The monopolies that dominate the internet service providing markets were probably rejoicing Monday morning as the wide open internet that the world has enjoyed since its inception came to an abrupt end. The net neutrality protections that the Obama administration put in place were a thing of the past as of 12:01 a.m., possibly ushering in era of internet regulations that will all but assure higher costs and slower speeds for everyone from casual users to people who work online.
The government has said the end of net neutrality is based on protecting consumers, but free speech advocates have begged to differ.
“The bottom line is that our regulatory framework will both protect the free and open internet and deliver more digital opportunity to more Americans,” Federal Communications Chairman (FCC) Ajai Pai wrote in a cnet op-ed published Sunday night. “Our goal is simple: better, faster, cheaper internet access for American consumers who are in control of their own online experience.”
But the American Civil Liberties Union (ACLU) has maintained that the FCC’s description omits several key points that were poised to affect the everyday internet user. The end of net neutrality “means your internet service provider will be able to engage in content based discrimination,” the ACLU wrote last week. “Internet content it likes — for political or financial reasons — will be delivered at top speeds, while content it disfavors will be slowed or even blocked.”
So which is true?
Only time will tell. But the threat of slower internet speeds being charged at a higher rate, while probably not immediate, was very realistic. Still, when, not if, the changes are implemented, it may not be overtly apparent, according to Slate.

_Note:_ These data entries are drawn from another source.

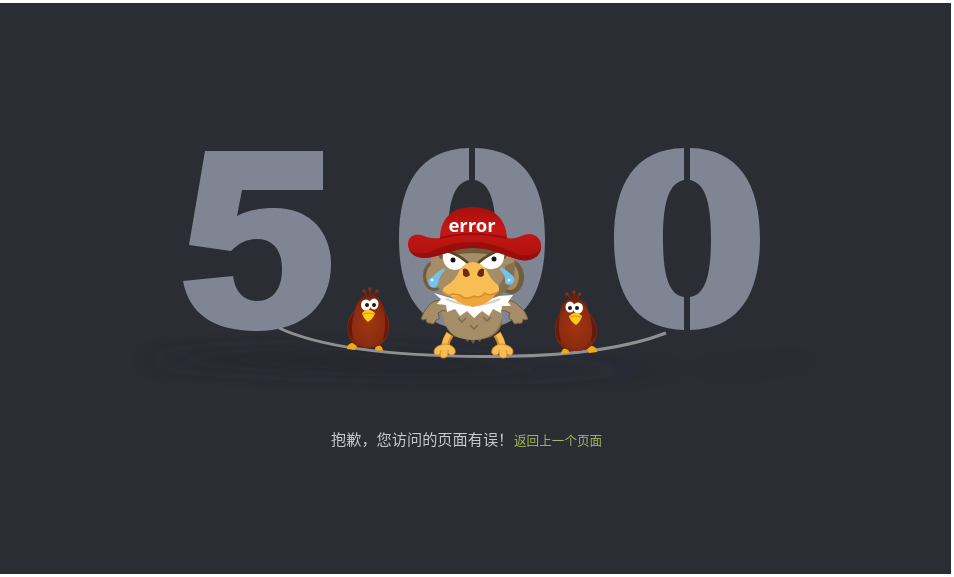
<!DOCTYPE html>
<html lang="zh-CN">
<head>
<meta charset="utf-8">
<title>500</title>
<style>
:root {
  --page: #2b2d35;
  --digit: #808594;
  --rope: #909093;
  --cap: #bd1511;
  --cap-dark: #8f0d0c;
  --feather: #a48d67;
  --feather-dark: #715c3b;
  --beak: #f8bd55;
  --beak-dark: #d68d27;
  --chick: #8d2c10;
  --chick-dark: #651b0b;
  --tear: #72c4ee;
  --message: #c9cacd;
  --link: #a5b853;
}
* { box-sizing: border-box; }
body { margin: 0; background: #fff; overflow: hidden; }
.error-page {
  position: relative;
  width: 954px;
  height: 577px;
  overflow: hidden;
  background: #fff;
}
.backdrop {
  position: absolute;
  inset: 3px 3px 3px 0;
  background: var(--page);
}
.scene { position: absolute; inset: 0; display: block; }
.cap-label {
  position: absolute;
  left: 432px;
  top: 212px;
  width: 80px;
  margin: 0;
  text-align: center;
  font: 700 18.5px/26px "Open Sans", "Noto Sans", sans-serif;
  color: #fff;
}
.notice {
  position: absolute;
  left: 331px;
  top: 426px;
  margin: 0;
  display: flex;
  align-items: baseline;
  white-space: nowrap;
  font-family: "Noto Sans CJK SC", sans-serif;
  line-height: 24px;
}
.message { width: 183px; font-size: 15.2px; font-weight: 500; color: var(--message); }
.back { font-size: 12.6px; color: var(--link); text-decoration: none; }
</style>
</head>
<body>
<main class="error-page">
  <div class="backdrop"></div>
  <svg class="scene" width="954" height="577" viewBox="0 0 954 577" role="img" aria-label="500: 三只小鸟站在绳子上">
    <defs>
      <filter id="soft" x="-20%" y="-100%" width="140%" height="300%"><feGaussianBlur stdDeviation="9"/></filter>
      <linearGradient id="cap-shade" x1="0" y1="0" x2="0" y2="1">
        <stop offset="0" stop-color="#a50f0d"/>
        <stop offset=".4" stop-color="#c51713"/>
        <stop offset="1" stop-color="#ad110f"/>
      </linearGradient>
      <radialGradient id="chick-shade" cx=".5" cy=".55" r=".55">
        <stop offset="0" stop-color="#a03511"/>
        <stop offset=".7" stop-color="#8d2c10"/>
        <stop offset="1" stop-color="#701f0c"/>
      </radialGradient>
      <path id="half-zero" d="M469 148C420 149 399 184 399 239C399 294 420 329 469 330V297C454 295 448 276 448 239C448 202 454 183 469 180Z"/>
      <g id="zero">
        <use href="#half-zero"/>
        <use href="#half-zero" transform="translate(944 0) scale(-1 1)"/>
      </g>
      <g id="chick">
        <path d="M368 300Q367 294 364 291M370 300V289M372 300Q373 294 377 291" fill="none" stroke="#7a2410" stroke-width="2"/>
        <g fill="#8d2c10"><circle cx="364" cy="291" r="1.8"/><circle cx="370" cy="289" r="1.8"/><circle cx="377" cy="291" r="1.8"/></g>
        <path d="M355 343L348 348M376 344L381 349" stroke="#e69a13" stroke-width="3"/>
        <path d="M347 349Q347 344 352 343L357 346L355 350ZM375 350Q375 345 379 345Q383 347 383 351Z" fill="#f3a916"/>
        <path d="M370 295C379 295 383 301 384 310C388 316 390 322 389 329C388 342 380 348 368 348C355 348 347 341 347 328C347 321 350 315 355 310C357 301 361 295 370 295Z" fill="url(#chick-shade)"/>
        <path d="M355 311Q347 320 348 330Q349 336 353 339Q350 324 355 311ZM384 311Q389 320 388 330Q387 336 383 340Q387 324 384 311Z" fill="var(--chick-dark)"/>
        <ellipse cx="366" cy="305" rx="5" ry="5.5" fill="#fff"/>
        <ellipse cx="374" cy="304" rx="4.5" ry="5.5" fill="#fff"/>
        <circle cx="367" cy="305" r="2" fill="#221510"/>
        <circle cx="374" cy="305" r="2" fill="#221510"/>
        <path d="M362 313Q368 306 375 313Q374 318 368 322Q363 318 362 313Z" fill="#ffcb15"/>
        <path d="M363 314Q369 312 374 314" fill="none" stroke="#d9920c"/>
      </g>
      <g id="foot">
        <path d="M450 334Q446 340 445 347" fill="none" stroke="var(--beak-dark)" stroke-width="8"/>
        <path d="M449 334Q445 340 444 347" fill="none" stroke="var(--beak)" stroke-width="5"/>
        <path d="M441 345Q448 342 454 348Q457 353 453 355Q450 356 448 353Q448 358 443 358Q440 358 440 354Q435 357 434 352Q434 347 441 345Z" fill="var(--beak)" stroke="var(--beak-dark)"/>
        <path d="M441 350L440 354M448 350V353" stroke="var(--beak-dark)"/>
      </g>
    </defs>

    <path class="rope-shadow" d="M140 360Q300 340 480 360T830 358Q680 374 480 374T140 360Z" fill="#202229" opacity=".55" filter="url(#soft)"/>

    <g class="digits" fill="var(--digit)">
      <path d="M205 151H323V190H242L237 216C249 210 261 208 275 208C309 208 331 231 331 264C331 305 303 331 257 331C214 331 189 314 183 281L233 276C235 292 244 301 257 301C273 301 282 289 282 269C282 250 273 239 257 239C247 239 239 243 231 251L189 245Z"/>
      <use href="#zero"/>
      <use href="#zero" x="215"/>
    </g>

    <path class="rope" d="M279 328C322 348 398 356 482 356.500C560 357 622 350 666 333" fill="none" stroke="var(--rope)" stroke-width="3"/>

    <use href="#chick"/>
    <use href="#chick" transform="translate(944 3) scale(-1 1)"/>

    <g class="big-bird">
      <use href="#foot"/>
      <use href="#foot" transform="translate(947 0) scale(-1 1)"/>
      <path class="tail" d="M464 335L467 342L470 339L473 344L476 339L480 342L483 335Z" fill="var(--feather-dark)"/>
      <path class="body" d="M442 306Q473 296 502 306Q504 328 492 336Q474 344 454 336Q441 325 442 306Z" fill="var(--feather)"/>
      <path d="M443 319Q447 339 473 340Q498 339 502 318Q503 330 492 336Q474 344 454 336Q445 330 443 319Z" fill="#80694a"/>
      <path d="M458 318L462 322L466 318M470 325L474 329L478 325M483 317L487 321L491 317" fill="none" stroke="#80694a" stroke-width="1.500"/>
      <g class="wings" fill="var(--feather)" stroke="var(--feather-dark)">
        <path d="M447 300Q434 299 429 305Q423 312 421 319Q424 321 426 319Q426 324 430 323Q434 326 436 320Q441 320 438 313Q442 309 448 311Z"/>
        <path d="M498 300Q513 299 518 305Q526 311 528 319Q525 321 523 319Q523 325 518 323Q514 326 512 320Q507 319 510 313Q505 309 498 311Z"/>
      </g>
      <path class="collar" d="M434 293L447 297Q474 306 499 296L513 295L508 302L511 306L502 306L501 313L493 309L489 316L482 311L474 318L467 311L460 316L455 309L447 312L446 305L437 304L441 299Z" fill="#fff"/>
      <path d="M446 299Q474 311 500 299" fill="none" stroke="#d5d1c9" stroke-width="2"/>

      <ellipse cx="434" cy="276" rx="11" ry="15" fill="var(--feather-dark)"/>
      <ellipse cx="435" cy="276" rx="9" ry="12" fill="var(--feather)"/>
      <ellipse cx="511" cy="277" rx="13" ry="17" fill="var(--feather-dark)"/>
      <ellipse cx="510" cy="277" rx="9" ry="13" fill="var(--feather)"/>
      <path class="head" d="M431 258Q440 243 473 243Q504 243 514 259Q518 282 502 294Q474 306 445 294Q429 282 431 258Z" fill="var(--feather)"/>
      <path d="M437 252Q473 240 509 252L505 259Q473 247 440 259Z" fill="var(--feather-dark)"/>
      <path d="M514 262Q518 282 502 294Q493 299 482 300Q507 284 505 266Z" fill="#857050"/>

      <g class="eyes">
        <path d="M443 251Q455 254 467 263Q463 270 454 270Q441 268 443 251Z" fill="#fff"/>
        <path d="M504 250Q491 254 479 263Q484 270 493 269Q506 267 504 250Z" fill="#fff"/>
        <path d="M442 250Q456 252 468 263M505 249Q490 252 478 263" fill="none" stroke="#594527" stroke-width="2.500"/>
        <circle cx="453" cy="260" r="2.500" fill="#17130f"/>
        <circle cx="494" cy="259" r="2.500" fill="#17130f"/>
      </g>
      <g class="tears" fill="var(--tear)">
        <path d="M444 268Q437 272 431 278A5 5 0 1 0 438 284Q439 276 445 270Z"/>
        <path d="M501 267Q508 271 513 276A5 5 0 1 1 505 283Q506 275 500 270Z"/>
        <circle cx="432" cy="280" r="1.500" fill="#d8f2ff"/>
        <circle cx="509" cy="280" r="1.500" fill="#d8f2ff"/>
      </g>
      <path class="lower-beak" d="M448 292Q473 285 497 292Q491 304 473 307Q455 304 448 292Z" fill="#efa63d"/>
      <path class="upper-beak" d="M473 262Q483 263 487 271Q491 280 498 285Q501 291 496 294Q489 297 485 293Q480 299 474 296Q466 301 460 295Q452 299 445 294Q440 290 446 286Q456 280 459 271Q463 263 473 262Z" fill="var(--beak)"/>
      <path d="M442 291Q447 297 453 294L460 295Q466 301 474 296Q480 299 485 293Q490 297 498 292" fill="none" stroke="var(--beak-dark)" stroke-width="1.500"/>
      <path d="M463 269Q468 267 470 275Q466 279 463 275ZM484 269Q479 267 477 275Q481 279 484 275Z" fill="#6b2d0b"/>

      <g class="cap">
        <path d="M440 238C441 217 453 207 473 207C493 207 506 218 507 238C519 240 520 234 530 234C538 235 542 241 541 248C540 257 531 262 520 260C506 257 493 248 473 248C453 248 442 257 425 258C414 258 408 252 408 244C408 237 414 233 421 235C427 237 431 239 440 238Z" fill="url(#cap-shade)"/>
        <path d="M409 249Q417 256 430 252C445 245 456 242 473 242C493 242 505 249 517 254Q533 259 541 248C540 257 531 262 520 260C506 257 493 248 473 248C453 248 442 257 425 258Q412 258 409 249Z" fill="var(--cap-dark)" opacity=".75"/>
        <path d="M440 238Q473 230 507 238" fill="none" stroke="var(--cap-dark)" stroke-width="1.500"/>
      </g>
    </g>
  </svg>
  <p class="cap-label">error</p>
  <p class="notice"><span class="message">抱歉，您访问的页面有误！</span><a class="back" href="#">返回上一个页面</a></p>
</main>
</body>
</html>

“In order for those working for a more open internet to have any chance at success, users are going to have to continue to care and speak out about why open internet protections matter to them—even, perhaps especially, if it’s not immediately clear anything has changed,” Slate wrote Monday.